5" long, 2" tall, .800" bore and 1.6" stroke. 64g. Handcut Cumberland vulcanite stem. Rusticated with red/black shell finish.
This pipe is the companion piece to this week's blog post, The Bends. I don't normally make pipes this deeply bent on spec, but for purposes of illustrating my narrative I ran every parameter to what I perceive as the limit of my (admittedly conservative) pipe design. The mortise is oversized and shortened to permit a sharper drilling angle, which encroaches slightly on both the mortise face and wall. The airway is massaged to pass a pipe cleaner — a regular passes effortlessly, an extra fluffy may take a quarter twist at the bottom. The tenon seats flush to the mortise floor. The angle between airway and bowl is not terribly acute but it's as much as I'll do without instructions, and the bowl is slightly canted forward.
There are more deeply bent pipes out there. Everything could have been done more, but, as the blog post discusses at some length, there is a point beyond which it has to be the customer's idea.
As Abraham Lincoln said, "People who like that sort of thing will find it to be exactly the sort of thing they like." I actually quite like it, and maybe someone who has been looking at the endless parade of staight and eighth- and quarter-bent pipes and saying "Meh" will look at this one and say, "Finally."

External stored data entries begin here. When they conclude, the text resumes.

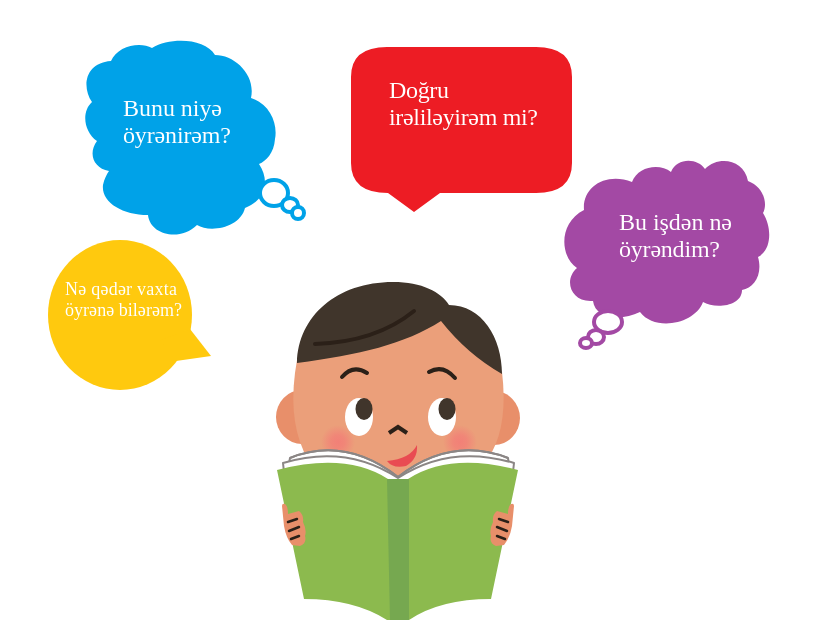
<!DOCTYPE html>
<html lang="az">
<head>
<meta charset="utf-8">
<title>Oxuyarkən suallar</title>
<style>
:root {
  --blue: #00a2e8;
  --red: #ed1c24;
  --purple: #a349a4;
  --yellow: #ffc90e;
  --skin: #eb9f7a;
  --ear: #e88f6a;
  --hair: #40352b;
  --ink: #2b2018;
  --blush: #f28077;
  --lips: #e94b52;
  --cover: #8cba4e;
  --spine: #76a850;
  --page-edge: #8b8685;
}
html, body { margin: 0; background: #fff; overflow: hidden; }
svg { display: block; width: 835px; height: 620px; }
.question { font-family: "Liberation Serif", "Noto Serif", serif; font-size: 24px; fill: #fff; }
.question.small { font-size: 18px; }
.blue { fill: var(--blue); }
.red { fill: var(--red); }
.purple { fill: var(--purple); }
.yellow { fill: var(--yellow); }
.ring { fill: #fff; stroke-width: 4; }
.blue-ring { stroke: var(--blue); }
.purple-ring { stroke: var(--purple); }
.skin { fill: var(--skin); }
.ear { fill: var(--ear); }
.hair { fill: var(--hair); }
.line { fill: none; stroke: var(--ink); stroke-width: 4; stroke-linecap: round; }
.page { fill: #fff; stroke: var(--page-edge); stroke-width: 2; stroke-linejoin: round; }
.cover { fill: var(--cover); }
.spine { fill: var(--spine); }
</style>
</head>
<body>
<svg viewBox="0 0 835 620" width="835" height="620">
  <defs>
    <radialGradient id="blush">
      <stop offset="0" stop-color="#f28077"/>
      <stop offset="0.4" stop-color="#f28077" stop-opacity="0.8"/>
      <stop offset="1" stop-color="#f28077" stop-opacity="0"/>
    </radialGradient>
    <g id="hand">
      <path class="ear" d="M282 506Q282 503 285 504Q288 506 288 514L299 511Q304 515 303 522Q307 530 305 536Q307 543 300 546L292 545Q286 538 284 526Z"/>
      <path class="line" stroke-width="2" style="stroke-width:2.5" d="M288 522L297 519M289 531L299 527M291 539L299 536"/>
    </g>
  </defs>

  <g id="why-thought">
    <path class="blue" d="M111 61C117 46 140 41 152 48C170 37 205 38 215 55C235 55 256 75 251 98C270 104 278 124 275 139C274 153 266 161 259 164C270 180 266 200 245 208C240 228 210 233 197 225C180 242 150 235 148 215C122 215 101 202 103 185C104 179 107 174 109 171C93 168 88 153 97 141C84 132 81 112 92 102C82 88 84 63 111 61Z"/>
    <ellipse class="ring blue-ring" cx="274" cy="193" rx="14" ry="13"/>
    <ellipse class="ring blue-ring" cx="290" cy="205" rx="8" ry="7"/>
    <circle class="ring blue-ring" cx="298" cy="213" r="6"/>
    <text class="question"><tspan x="123" y="116" textLength="99">Bunu niyə</tspan><tspan x="123" y="143" textLength="108">öyrənirəm?</tspan></text>
  </g>

  <g id="progress-speech">
    <path class="red" d="M387 47H536Q572 47 572 77V163Q572 193 536 193H440L414 212L388 193Q351 193 351 163V77Q351 47 387 47Z"/>
    <text class="question"><tspan x="389" y="98" textLength="60">Doğru</tspan><tspan x="389" y="125" textLength="149">irəliləyirəm mi?</tspan></text>
  </g>

  <g id="learned-thought">
    <path class="purple" d="M584 210C582 187 606 172 632 182C638 166 660 163 671 172C677 157 698 158 705 169C719 155 744 160 748 181C764 187 768 204 763 213C772 227 772 250 758 257C763 275 754 288 742 290C742 307 714 309 703 302C695 324 655 332 640 312C620 322 595 318 593 301C571 303 563 280 577 268C560 257 558 223 584 210Z"/>
    <ellipse class="ring purple-ring" cx="608" cy="322" rx="14" ry="11"/>
    <ellipse class="ring purple-ring" cx="596" cy="337" rx="8" ry="7"/>
    <ellipse class="ring purple-ring" cx="586" cy="343" rx="6" ry="5"/>
    <text class="question"><tspan x="619" y="230" textLength="113">Bu işdən nə</tspan><tspan x="619" y="257" textLength="101">öyrəndim?</tspan></text>
  </g>

  <g id="time-speech">
    <ellipse class="yellow" cx="120" cy="315" rx="72" ry="75"/>
    <path class="yellow" d="M190 329L211 356L176 361L160 340Z"/>
    <text class="question small"><tspan x="65" y="295" textLength="112">Nə qədər vaxta</tspan><tspan x="65" y="316" textLength="117">öyrənə bilərəm?</tspan></text>
  </g>

  <g id="reader">
    <ellipse class="ear" cx="302" cy="417" rx="26" ry="27"/>
    <ellipse class="ear" cx="494" cy="418" rx="26" ry="27"/>
    <path class="skin" d="M297 360Q330 310 398 304Q470 310 502 372Q508 422 492 452Q458 500 398 500Q338 500 304 452Q287 415 297 360Z"/>
    <path class="hair" d="M297 363C298 316 337 282 393 282C422 282 441 292 449 305C482 305 502 338 502 374Q467 354 441 321C405 344 359 355 297 363Z"/>
    <path class="line" d="M315 344Q376 342 414 311"/>
    <circle cx="338" cy="442" r="17" fill="url(#blush)"/>
    <circle cx="460" cy="442" r="17" fill="url(#blush)"/>
    <path class="line" d="M342 377Q353 364 367 373M429 372Q443 364 455 378"/>
    <g id="eyes">
      <ellipse cx="359" cy="417" rx="14" ry="19" fill="#fff"/>
      <ellipse cx="442" cy="417" rx="14" ry="19" fill="#fff"/>
      <ellipse class="hair" cx="364" cy="409" rx="8.5" ry="11"/>
      <ellipse class="hair" cx="447" cy="409" rx="8.5" ry="11"/>
    </g>
    <path class="line" style="stroke-linecap:butt" d="M389 433L398 427L407 433"/>
    <path fill="var(--lips)" d="M387 461Q410 459 417 445Q418 459 406 466Q393 469 387 461Z"/>
  </g>

  <g id="book">
    <path class="page" d="M290 458Q345 436 398 477Q451 436 508 458L511 480H286Z"/>
    <path class="page" d="M283 463Q346 444 398 478Q450 444 514 463L511 490H286Z"/>
    <path class="page" d="M290 458Q345 436 398 477Q451 436 508 458" style="fill:none"/>
    <path class="cover" d="M277 470Q346 452 388 479H408Q450 452 518 470L491 599Q440 599 409 620H387Q354 599 304 599Z"/>
    <path class="spine" d="M387 479H409V620H390Z"/>
  </g>

  <g id="hands">
    <use href="#hand"/>
    <use href="#hand" transform="matrix(-1 0 0 1 796 0)"/>
  </g>
</svg>
</body>
</html>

FWIW: I make the buttons on my pipes relatively prominent because I, and some others, like them that way. For some, my buttons are too tall. The good news is, I can easily convert the former button to the latter, it's the work of a moment and I don't mind at all. The reverse, not so much. So, if you like less prominent buttons, let me know, and the pipe will so arrive.